    I also agree in that some regression should be expected from both Foles and Kelly’s scheme as teams have had a whole offseason to study the tape from last year.

    With that regression coupled with the lack of a pass rush and good play in the secondary, it’s hard to see them repeating their playoff run. Especially when figuring in a schedule featuring the NFC West.

    Washington doesn’t play much defense either, but at least they have a pass rush. They also don’t have a good OL, but they do have a lot of talented weapons and they can stretch the field. I’d bank on the Redskins taking the division but just barely.

    • Neil says:

      I assume that in your reference to seeing more cover 1 and cover 3 without DJax you are implying that teams will move a safety into the box more often as opposed to keeping an eye on Jackson, right? In which case I would completely disagree. This has been covered numerous times this offseason, but it is a huge misconception that teams had to keep safeties deep out of fear of Jackson. Anytime there were two deep Chip played the numbers game and ran the ball down the other team’s throat. Virtually nobody played two deep against the Eagles as the season progressed and the extra safety in the box had little effect on the running game. This is not to say losing Jackson won’t hurt…It will, just not because of any changes in defensive schemes. He’s just a very good player so we will be worse off. Very little changes schematically though. That said, the offense should regress some just because there is no way Foles will be able to maintain his absurd TD/INT ratio.

      Also take all of this with a grain of salt because I am by no means an expert

  2. Greg says:

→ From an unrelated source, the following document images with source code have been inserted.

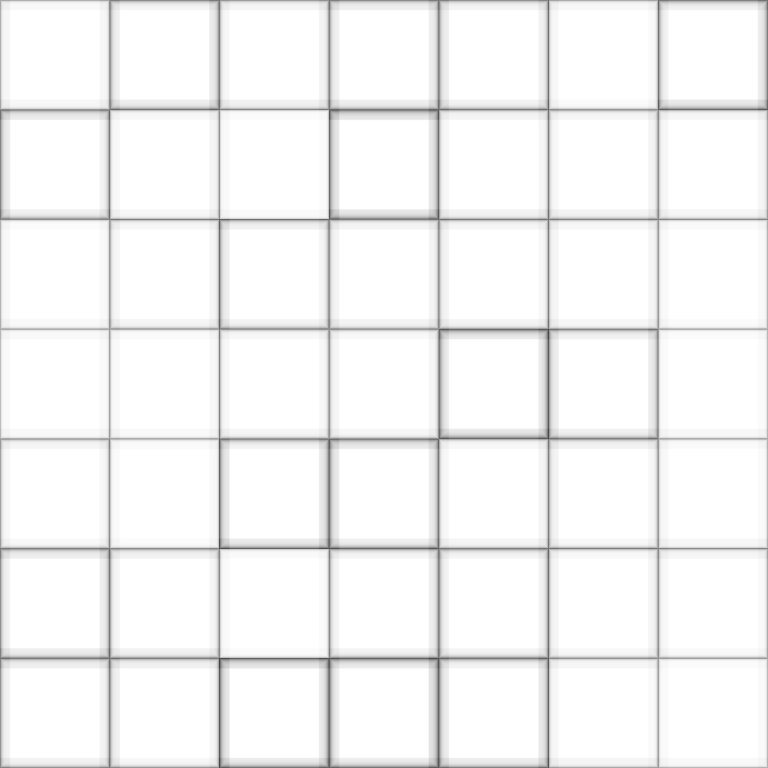
A WebGL 1 fragment shader for this pattern:

```glsl
precision highp float;
// A seven by seven grid of white tiles with thin, soft grey outlines.
// Each tile hashes its own edge strength; each side adds a pale flat band
// and a dark line that decays exponentially away from the border.

uniform vec2 u_resolution;

const float TILES = 7.0;
const float BAND_WIDTH = 0.092;
const float BAND_BLUR = 0.008;

float hash(vec2 p) {
  return fract(sin(dot(p, vec2(127.1, 311.7))) * 43758.5453);
}

// Flat pale shade beside an edge; d is the distance in tile widths.
float edgeBand(float d, float strength, float sideVariation, float pixel) {
  float blur = max(BAND_BLUR, pixel * 0.7);
  float mask = 1.0 - smoothstep(BAND_WIDTH - blur, BAND_WIDTH + blur, d);
  return mask * mix(0.02, 0.085, strength) * mix(0.6, 1.25, sideVariation);
}

// Dark line on the border, wider and deeper on strong tiles.
float edgeLine(float d, float strength, float pixel) {
  float width = max(mix(0.007, 0.021, strength), pixel * 0.4);
  return mix(0.46, 0.6, strength) * exp(-d / width);
}

// Total darkness of one tile; p runs from 0 to 1 across it.
float tileShade(vec2 p, vec2 cell, float pixel) {
  float strength = pow(hash(cell + 3.7), 1.4);
  float bands = 0.0;
  float line = 0.0;
  for (int i = 0; i < 4; i++) {
    float side = float(i);
    float along = i < 2 ? p.x : p.y;
    float d = mod(side, 2.0) < 0.5 ? along : 1.0 - along;
    float variation = hash(cell + vec2(side * 5.3 + 11.0, 23.0));
    bands += edgeBand(d, strength, variation, pixel);
    line = max(line, edgeLine(d, strength, pixel));
  }
  return bands + line;
}

void main() {
  vec2 grid = gl_FragCoord.xy / u_resolution * TILES;
  float pixel = TILES / min(u_resolution.x, u_resolution.y);
  float shade = tileShade(fract(grid), floor(grid), pixel);
  gl_FragColor = vec4(vec3(1.0 - shade), 1.0);
}
```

    Oh my god, I love how people actually have discussions on this site that they back up with reasoning and logic rather than just shouting and insulting each other like they do on ESPN’s site.